RECORDS SUPPLIED:
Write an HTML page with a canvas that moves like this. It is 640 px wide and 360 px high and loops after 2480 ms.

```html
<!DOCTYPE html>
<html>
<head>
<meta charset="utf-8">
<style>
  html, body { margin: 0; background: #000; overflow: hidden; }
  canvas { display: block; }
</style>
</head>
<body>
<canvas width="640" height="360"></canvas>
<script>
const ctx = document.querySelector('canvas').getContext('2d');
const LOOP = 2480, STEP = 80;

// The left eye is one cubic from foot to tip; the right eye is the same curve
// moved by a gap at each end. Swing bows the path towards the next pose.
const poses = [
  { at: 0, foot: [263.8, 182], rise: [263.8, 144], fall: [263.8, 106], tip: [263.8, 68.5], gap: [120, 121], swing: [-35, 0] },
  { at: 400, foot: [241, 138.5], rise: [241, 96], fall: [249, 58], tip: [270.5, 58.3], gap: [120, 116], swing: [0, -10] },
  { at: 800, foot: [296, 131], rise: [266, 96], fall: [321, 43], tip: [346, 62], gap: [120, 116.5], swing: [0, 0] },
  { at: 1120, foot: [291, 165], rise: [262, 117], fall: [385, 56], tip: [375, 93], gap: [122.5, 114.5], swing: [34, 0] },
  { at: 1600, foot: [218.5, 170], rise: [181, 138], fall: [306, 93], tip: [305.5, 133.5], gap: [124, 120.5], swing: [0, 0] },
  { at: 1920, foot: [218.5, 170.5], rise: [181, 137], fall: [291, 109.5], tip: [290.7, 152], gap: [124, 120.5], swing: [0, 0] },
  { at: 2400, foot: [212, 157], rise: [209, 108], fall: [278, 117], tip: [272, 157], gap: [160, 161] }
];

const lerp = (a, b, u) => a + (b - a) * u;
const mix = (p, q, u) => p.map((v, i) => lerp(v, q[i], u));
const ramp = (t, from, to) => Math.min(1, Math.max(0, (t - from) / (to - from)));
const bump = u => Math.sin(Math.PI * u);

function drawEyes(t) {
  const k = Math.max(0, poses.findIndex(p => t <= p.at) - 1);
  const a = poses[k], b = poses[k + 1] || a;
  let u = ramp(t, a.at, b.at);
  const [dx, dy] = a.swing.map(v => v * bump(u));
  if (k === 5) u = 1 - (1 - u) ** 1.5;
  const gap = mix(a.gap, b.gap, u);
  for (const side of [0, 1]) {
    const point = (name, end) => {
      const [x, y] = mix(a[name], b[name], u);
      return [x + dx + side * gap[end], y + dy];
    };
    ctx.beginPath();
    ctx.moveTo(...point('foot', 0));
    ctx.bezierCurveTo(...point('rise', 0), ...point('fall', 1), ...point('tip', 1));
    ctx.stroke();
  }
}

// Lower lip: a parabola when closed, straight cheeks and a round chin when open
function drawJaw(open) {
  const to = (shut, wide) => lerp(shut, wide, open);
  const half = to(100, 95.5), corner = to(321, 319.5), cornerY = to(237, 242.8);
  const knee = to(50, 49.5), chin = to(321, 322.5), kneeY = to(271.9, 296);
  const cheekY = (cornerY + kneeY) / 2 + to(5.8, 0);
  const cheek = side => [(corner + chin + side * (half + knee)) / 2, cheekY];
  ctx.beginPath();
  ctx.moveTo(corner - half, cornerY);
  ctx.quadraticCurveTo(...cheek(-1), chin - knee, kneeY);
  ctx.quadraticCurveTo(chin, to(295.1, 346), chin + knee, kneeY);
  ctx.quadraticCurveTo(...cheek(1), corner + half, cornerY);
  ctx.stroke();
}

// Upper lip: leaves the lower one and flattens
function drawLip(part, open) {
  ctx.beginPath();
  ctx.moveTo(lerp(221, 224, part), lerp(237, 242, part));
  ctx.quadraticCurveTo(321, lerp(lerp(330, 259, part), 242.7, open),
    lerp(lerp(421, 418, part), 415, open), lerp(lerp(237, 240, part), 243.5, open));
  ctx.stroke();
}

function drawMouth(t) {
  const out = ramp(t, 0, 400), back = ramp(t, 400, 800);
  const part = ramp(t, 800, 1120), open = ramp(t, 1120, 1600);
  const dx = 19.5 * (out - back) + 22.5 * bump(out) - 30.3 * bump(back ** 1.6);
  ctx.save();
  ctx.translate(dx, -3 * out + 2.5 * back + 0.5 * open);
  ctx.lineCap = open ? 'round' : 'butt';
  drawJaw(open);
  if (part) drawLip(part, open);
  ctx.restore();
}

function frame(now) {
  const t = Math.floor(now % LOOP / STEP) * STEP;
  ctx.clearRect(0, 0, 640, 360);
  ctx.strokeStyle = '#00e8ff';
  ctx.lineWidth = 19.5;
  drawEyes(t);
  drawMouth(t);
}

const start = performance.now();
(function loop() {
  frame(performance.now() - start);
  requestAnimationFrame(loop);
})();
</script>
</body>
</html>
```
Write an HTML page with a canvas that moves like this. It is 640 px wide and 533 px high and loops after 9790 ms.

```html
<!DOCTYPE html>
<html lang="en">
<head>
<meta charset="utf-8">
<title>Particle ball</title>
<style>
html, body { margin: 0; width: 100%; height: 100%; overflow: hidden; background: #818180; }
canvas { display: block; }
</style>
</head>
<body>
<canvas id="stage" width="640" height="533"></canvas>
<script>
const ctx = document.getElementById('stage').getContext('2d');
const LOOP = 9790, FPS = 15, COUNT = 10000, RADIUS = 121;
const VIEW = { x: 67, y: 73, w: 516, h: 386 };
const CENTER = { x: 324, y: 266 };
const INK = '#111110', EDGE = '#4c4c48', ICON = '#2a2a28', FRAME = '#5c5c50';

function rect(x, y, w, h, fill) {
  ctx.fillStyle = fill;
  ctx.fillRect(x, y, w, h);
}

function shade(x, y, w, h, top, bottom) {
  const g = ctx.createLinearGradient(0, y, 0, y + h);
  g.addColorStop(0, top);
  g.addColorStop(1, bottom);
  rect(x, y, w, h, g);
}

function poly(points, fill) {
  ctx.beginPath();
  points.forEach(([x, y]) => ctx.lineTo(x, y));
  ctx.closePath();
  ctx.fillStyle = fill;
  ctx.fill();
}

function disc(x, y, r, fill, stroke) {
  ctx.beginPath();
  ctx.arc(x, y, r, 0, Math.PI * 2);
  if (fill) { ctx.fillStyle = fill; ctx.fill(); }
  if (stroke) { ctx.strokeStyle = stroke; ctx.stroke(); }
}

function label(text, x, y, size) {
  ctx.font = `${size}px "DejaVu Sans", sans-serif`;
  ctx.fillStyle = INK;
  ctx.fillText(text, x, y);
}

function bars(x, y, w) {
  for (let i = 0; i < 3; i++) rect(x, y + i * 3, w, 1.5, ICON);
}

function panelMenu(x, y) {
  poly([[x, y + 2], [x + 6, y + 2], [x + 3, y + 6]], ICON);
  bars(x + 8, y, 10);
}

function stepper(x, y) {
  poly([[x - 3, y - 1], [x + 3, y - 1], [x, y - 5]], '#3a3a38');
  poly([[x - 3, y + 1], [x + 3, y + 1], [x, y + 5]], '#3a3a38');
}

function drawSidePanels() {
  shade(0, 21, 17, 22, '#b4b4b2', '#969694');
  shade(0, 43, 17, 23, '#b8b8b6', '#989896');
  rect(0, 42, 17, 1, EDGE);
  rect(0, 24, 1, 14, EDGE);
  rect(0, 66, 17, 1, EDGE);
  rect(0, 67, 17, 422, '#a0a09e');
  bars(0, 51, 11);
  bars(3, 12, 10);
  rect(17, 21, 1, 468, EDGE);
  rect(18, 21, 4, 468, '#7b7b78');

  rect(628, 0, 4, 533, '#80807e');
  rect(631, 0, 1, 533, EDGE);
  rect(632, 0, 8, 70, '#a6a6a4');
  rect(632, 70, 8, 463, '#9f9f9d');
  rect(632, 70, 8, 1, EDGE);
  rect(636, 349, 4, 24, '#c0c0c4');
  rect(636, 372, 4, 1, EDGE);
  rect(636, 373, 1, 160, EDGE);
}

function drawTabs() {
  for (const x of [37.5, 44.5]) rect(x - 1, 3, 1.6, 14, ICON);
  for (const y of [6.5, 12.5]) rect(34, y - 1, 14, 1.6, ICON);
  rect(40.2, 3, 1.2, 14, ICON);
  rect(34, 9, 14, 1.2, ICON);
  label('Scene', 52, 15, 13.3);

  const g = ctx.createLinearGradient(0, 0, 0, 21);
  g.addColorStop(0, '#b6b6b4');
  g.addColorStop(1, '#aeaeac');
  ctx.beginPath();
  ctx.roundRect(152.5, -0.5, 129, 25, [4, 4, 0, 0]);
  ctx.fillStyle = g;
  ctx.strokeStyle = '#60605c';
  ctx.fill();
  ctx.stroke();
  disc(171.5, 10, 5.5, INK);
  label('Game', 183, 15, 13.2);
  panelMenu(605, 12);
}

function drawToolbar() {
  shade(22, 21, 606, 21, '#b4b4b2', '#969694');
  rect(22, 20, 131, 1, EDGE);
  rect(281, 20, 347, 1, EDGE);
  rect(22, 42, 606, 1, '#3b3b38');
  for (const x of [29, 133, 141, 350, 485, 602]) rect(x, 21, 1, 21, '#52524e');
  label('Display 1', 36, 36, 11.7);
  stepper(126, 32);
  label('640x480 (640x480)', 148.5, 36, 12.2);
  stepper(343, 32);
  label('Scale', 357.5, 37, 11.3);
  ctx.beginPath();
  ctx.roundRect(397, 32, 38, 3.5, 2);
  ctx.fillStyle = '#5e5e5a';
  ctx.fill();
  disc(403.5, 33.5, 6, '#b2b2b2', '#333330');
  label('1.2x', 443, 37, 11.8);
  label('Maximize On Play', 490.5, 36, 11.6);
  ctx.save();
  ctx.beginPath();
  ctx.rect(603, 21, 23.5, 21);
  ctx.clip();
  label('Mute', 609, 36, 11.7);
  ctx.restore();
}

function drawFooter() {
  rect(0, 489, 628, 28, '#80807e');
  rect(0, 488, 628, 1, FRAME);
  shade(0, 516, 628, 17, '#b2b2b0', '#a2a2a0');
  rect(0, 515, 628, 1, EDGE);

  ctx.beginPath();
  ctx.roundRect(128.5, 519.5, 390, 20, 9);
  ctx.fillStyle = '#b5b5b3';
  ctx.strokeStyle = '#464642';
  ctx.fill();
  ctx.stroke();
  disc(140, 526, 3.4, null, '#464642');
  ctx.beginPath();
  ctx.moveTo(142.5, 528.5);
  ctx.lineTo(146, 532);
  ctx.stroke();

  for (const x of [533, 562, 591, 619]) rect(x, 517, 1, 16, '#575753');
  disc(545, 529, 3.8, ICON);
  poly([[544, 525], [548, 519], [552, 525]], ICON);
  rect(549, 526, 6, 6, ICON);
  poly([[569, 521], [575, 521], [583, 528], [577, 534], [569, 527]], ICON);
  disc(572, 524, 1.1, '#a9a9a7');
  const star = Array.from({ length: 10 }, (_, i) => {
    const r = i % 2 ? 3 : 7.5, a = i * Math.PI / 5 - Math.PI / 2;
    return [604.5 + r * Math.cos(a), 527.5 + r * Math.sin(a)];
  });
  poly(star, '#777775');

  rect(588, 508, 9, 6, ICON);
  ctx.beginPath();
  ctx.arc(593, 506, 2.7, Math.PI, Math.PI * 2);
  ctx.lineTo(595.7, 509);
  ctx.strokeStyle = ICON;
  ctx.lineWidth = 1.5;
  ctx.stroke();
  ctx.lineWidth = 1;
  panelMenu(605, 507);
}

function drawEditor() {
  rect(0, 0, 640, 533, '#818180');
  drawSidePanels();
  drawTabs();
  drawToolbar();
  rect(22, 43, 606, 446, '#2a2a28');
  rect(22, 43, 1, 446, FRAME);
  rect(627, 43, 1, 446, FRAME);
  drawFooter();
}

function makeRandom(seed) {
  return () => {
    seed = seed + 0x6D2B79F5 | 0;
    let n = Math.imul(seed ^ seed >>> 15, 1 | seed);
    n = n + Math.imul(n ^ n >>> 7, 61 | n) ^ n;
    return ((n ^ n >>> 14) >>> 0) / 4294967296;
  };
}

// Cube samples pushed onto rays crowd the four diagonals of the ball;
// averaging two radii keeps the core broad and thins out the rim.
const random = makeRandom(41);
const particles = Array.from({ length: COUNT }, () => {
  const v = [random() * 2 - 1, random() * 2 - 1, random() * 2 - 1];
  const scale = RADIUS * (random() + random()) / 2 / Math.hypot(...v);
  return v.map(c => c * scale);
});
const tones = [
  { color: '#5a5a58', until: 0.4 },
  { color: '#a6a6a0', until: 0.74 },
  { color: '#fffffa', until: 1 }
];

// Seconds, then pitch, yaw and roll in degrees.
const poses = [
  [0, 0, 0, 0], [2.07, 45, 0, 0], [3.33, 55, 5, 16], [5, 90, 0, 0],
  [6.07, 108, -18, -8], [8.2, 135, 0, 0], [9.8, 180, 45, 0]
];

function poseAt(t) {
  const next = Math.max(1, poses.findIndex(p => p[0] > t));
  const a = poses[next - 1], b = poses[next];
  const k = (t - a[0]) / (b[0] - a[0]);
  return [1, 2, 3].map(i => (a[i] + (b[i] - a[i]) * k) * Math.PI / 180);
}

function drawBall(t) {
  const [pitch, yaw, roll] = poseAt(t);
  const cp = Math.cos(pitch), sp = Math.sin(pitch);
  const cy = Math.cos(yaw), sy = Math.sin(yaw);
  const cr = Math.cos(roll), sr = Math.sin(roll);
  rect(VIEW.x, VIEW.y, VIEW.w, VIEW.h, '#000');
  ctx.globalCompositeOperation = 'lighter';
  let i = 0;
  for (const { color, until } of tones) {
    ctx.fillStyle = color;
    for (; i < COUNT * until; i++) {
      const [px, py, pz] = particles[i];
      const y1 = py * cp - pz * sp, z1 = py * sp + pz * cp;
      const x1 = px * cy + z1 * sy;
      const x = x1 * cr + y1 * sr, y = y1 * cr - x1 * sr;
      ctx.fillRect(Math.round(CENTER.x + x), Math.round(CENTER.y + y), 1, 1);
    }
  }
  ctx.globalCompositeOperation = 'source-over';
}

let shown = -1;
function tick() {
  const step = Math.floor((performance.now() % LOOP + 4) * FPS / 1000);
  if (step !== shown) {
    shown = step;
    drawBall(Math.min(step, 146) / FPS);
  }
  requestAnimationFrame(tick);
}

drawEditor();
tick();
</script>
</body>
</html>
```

EXERCISE BRIEF: Your answer should be a number alone, please: the count of lines in the listing where the word "strokeStyle" appears.

RESPONSE TO THE EXERCISE: 5